Working as an auto mechanic puts you at an increased risk for a number of potential injuries. One of the most worrisome risks is asbestos exposure as it can lead to a deadly cancer called mesothelioma. Some car parts, including heat seals, clutches, and brakes, are made with asbestos, which can start to disintegrate over time. As auto mechanics work with these broken parts, they can unknowingly breathe in small particles of asbestos that eventually lead to serious health problems. To make matters worse, most auto repair shops lack adequate air circulation, increasing the likelihood that mechanics will breathe in dangerous particles which may make them sick.

Know the Risk of Asbestos Exposure

Before the medical community really understood the risks of asbestos, it was a popular material for car parts manufacturing because of its high resistance to heat. In some cases, brakes and clutches were manufactured using 30 to 80 percent asbestos, exposing an estimated 900,000 unsuspecting auto mechanics to small particles of this dangerous material. One of the most common auto mechanic tasks is blowing out brakes—and this is also perhaps the most dangerous when it comes to exposure to asbestos dust.

Hood liners are another common culprit for asbestos exposure. Asbestos is highly fire-resistant, which makes it a popular choice among automakers for insulating the hood. In addition, asbestos is also still used in some clutch parts, though it’s most common in older model cars. Gaskets, valves, and heat seals may also contain asbestos.

While modern auto part manufacturers no longer rely on asbestos, the dangers have never been completely eliminated. Even in the early 1990’s Ford continued to use brake linings containing asbestos. These parts are also still used in some imports like Land Rovers. Vehicles that are front-wheel drive carry a higher risk for asbestos exposure because of the front disc brake pads.

Studies have shown that 1 in 10 auto mechanics at brake repair shops and gas stations face a serious risk for developing cancer related to asbestos. Dust left on surfaces of garages and shops have been tested and routinely contain between 2 and 64 percent asbestos. Currently, the standards set by the Environmental Protection Agency dictate that all personnel should wear protective suits and respirator masks in any environment where more than 1 percent asbestos is discovered. With such an increased risk of exposure, auto mechanics working with components that use asbestos face a higher likelihood of developing health problems like mesothelioma.

Lawsuits

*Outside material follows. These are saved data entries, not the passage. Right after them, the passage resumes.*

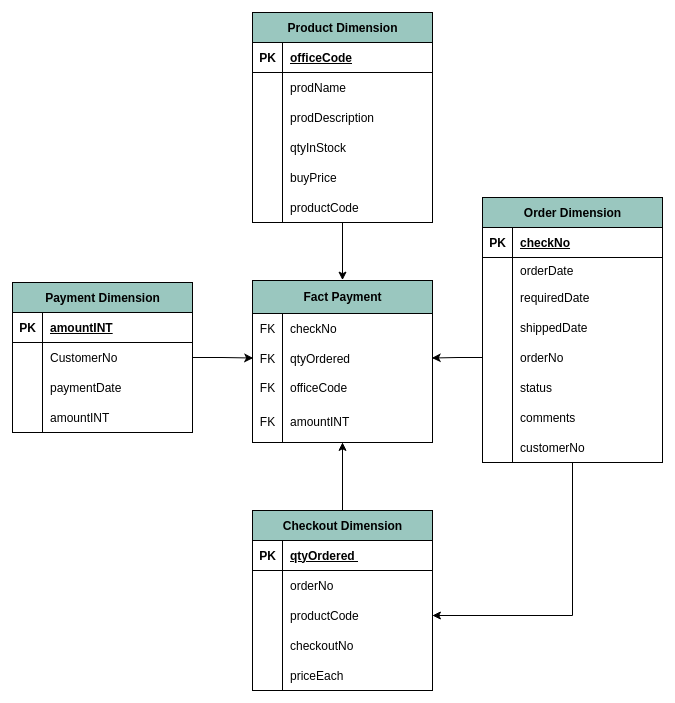
<!DOCTYPE html>
<html lang="en">
<head>
<meta charset="utf-8">
<title>Payment star schema</title>
<style>
:root {
  --paper: #ffffff;
  --ink: #000000;
  --header: #9ac7bf;
}
* { box-sizing: border-box; }
html, body { margin: 0; background: var(--paper); }
.diagram {
  position: relative;
  width: 675px;
  height: 703px;
  overflow: hidden;
  background: var(--paper);
  color: var(--ink);
  font: 12px/14px "Liberation Sans", Arial, sans-serif;
}
.connectors { position: absolute; inset: 0; }
.entity {
  position: absolute;
  display: flex;
  flex-direction: column;
  width: 181px;
  border: 1px solid var(--ink);
  background: var(--paper);
}
.product { left: 252px; top: 12px; height: 211px; }
.order { left: 482px; top: 197px; height: 266px; }
.payment { left: 12px; top: 282px; height: 151px; }
.fact { left: 252px; top: 280px; height: 163px; }
.checkout { left: 252px; top: 510px; height: 181px; }

.entity h2 {
  flex: none;
  display: flex;
  align-items: center;
  justify-content: center;
  height: 30px;
  margin: 0;
  border-bottom: 1px solid var(--ink);
  background: var(--header);
  font: inherit;
  font-weight: bold;
}
.fact h2 { height: 33px; }
.field {
  flex: none;
  display: grid;
  grid-template-columns: 30px 1fr;
  height: 30px;
}
.field > * { display: flex; align-items: center; }
.key { justify-content: center; border-right: 1px solid var(--ink); }
.name { padding-left: 7px; white-space: pre; }
.primary { border-bottom: 1px solid var(--ink); font-weight: bold; }
.primary .name { text-decoration: underline; }
.field.short { height: 25px; }
.field.snug { height: 28px; }
.field.tall { height: 40px; }
</style>
</head>
<body>
<main class="diagram">
  <svg class="connectors" width="675" height="703" viewBox="0 0 675 703" aria-hidden="true">
    <defs>
      <marker id="arrow" viewBox="0 0 9 10" refX="8" refY="5" markerWidth="9" markerHeight="10" markerUnits="userSpaceOnUse" orient="auto">
        <path d="M8 5 L1 8.5 L2.8 5 L1 1.5 Z" fill="#000" stroke="#000"/>
      </marker>
    </defs>
    <g fill="none" stroke="#000" marker-end="url(#arrow)">
      <path marker-end="url(#arrow)" d="M342.5 222 V279"/>
      <path marker-end="url(#arrow)" d="M192 357.5 H222 L252 358"/>
      <path marker-end="url(#arrow)" d="M483 357.5 H458 L433 358"/>
      <path marker-end="url(#arrow)" d="M342.5 511 V443.5"/>
      <path marker-end="url(#arrow)" d="M572.5 462 V615.5 H433.5"/>
    </g>
  </svg>

  <section class="entity product">
    <h2>Product Dimension</h2>
    <div class="field primary"><span class="key">PK</span><span class="name">officeCode</span></div>
    <div class="field"><span class="key"></span><span class="name">prodName</span></div>
    <div class="field"><span class="key"></span><span class="name">prodDescription</span></div>
    <div class="field"><span class="key"></span><span class="name">qtyInStock</span></div>
    <div class="field"><span class="key"></span><span class="name">buyPrice</span></div>
    <div class="field"><span class="key"></span><span class="name">productCode</span></div>
  </section>

  <section class="entity order">
    <h2>Order Dimension</h2>
    <div class="field primary"><span class="key">PK</span><span class="name">checkNo</span></div>
    <div class="field short"><span class="key"></span><span class="name">orderDate</span></div>
    <div class="field"><span class="key"></span><span class="name">requiredDate</span></div>
    <div class="field"><span class="key"></span><span class="name">shippedDate</span></div>
    <div class="field"><span class="key"></span><span class="name">orderNo</span></div>
    <div class="field"><span class="key"></span><span class="name">status</span></div>
    <div class="field"><span class="key"></span><span class="name">comments</span></div>
    <div class="field"><span class="key"></span><span class="name">customerNo</span></div>
  </section>

  <section class="entity payment">
    <h2>Payment Dimension</h2>
    <div class="field primary"><span class="key">PK</span><span class="name">amountINT</span></div>
    <div class="field"><span class="key"></span><span class="name">CustomerNo</span></div>
    <div class="field"><span class="key"></span><span class="name">paymentDate</span></div>
    <div class="field"><span class="key"></span><span class="name">amountINT</span></div>
  </section>

  <section class="entity fact">
    <h2>Fact Payment</h2>
    <div class="field"><span class="key">FK</span><span class="name">checkNo</span></div>
    <div class="field"><span class="key">FK</span><span class="name">qtyOrdered</span></div>
    <div class="field snug"><span class="key">FK</span><span class="name">officeCode</span></div>
    <div class="field tall"><span class="key">FK</span><span class="name">amountINT</span></div>
  </section>

  <section class="entity checkout">
    <h2>Checkout Dimension</h2>
    <div class="field primary"><span class="key">PK</span><span class="name">qtyOrdered&nbsp;</span></div>
    <div class="field"><span class="key"></span><span class="name">orderNo</span></div>
    <div class="field"><span class="key"></span><span class="name">productCode</span></div>
    <div class="field"><span class="key"></span><span class="name">checkoutNo</span></div>
    <div class="field"><span class="key"></span><span class="name">priceEach</span></div>
  </section>
</main>
</body>
</html>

Due to the growing number of auto mechanics who have been diagnosed with asbestos-related cancers and mesothelioma, the United Auto Workers concocted a plan to build a $140 billion compensation fund for asbestos in 2005. The idea was that the companies who faced lawsuits for exposing auto mechanics to asbestos would contribute to the fund, with higher contributions required for those whose products were related to diagnosed cases of mesothelioma.

Unfortunately, this proposed fund never got off the ground. However, auto mechanics have initiated a number of asbestos lawsuits against companies like Abex, Pneumo Corporation, and Bendix in order to fight for compensations for their asbestos-related health problems.

Taking Medical Precautions

If you believe you have been exposed to asbestos as an auto mechanic, it’s important to alert your doctor. Mesothelioma is often misdiagnosed in the early stages, but if your healthcare provider is aware of the increased risk, it will improve the care your receive with earlier interventions. While asbestos is used less frequently now and is a known carcinogen, auto mechanics may still be exposed to it, especially in older vehicles. Be sure to take the necessary precautions to decrease your risk of inhaling asbestos when working with components that may contain asbestos.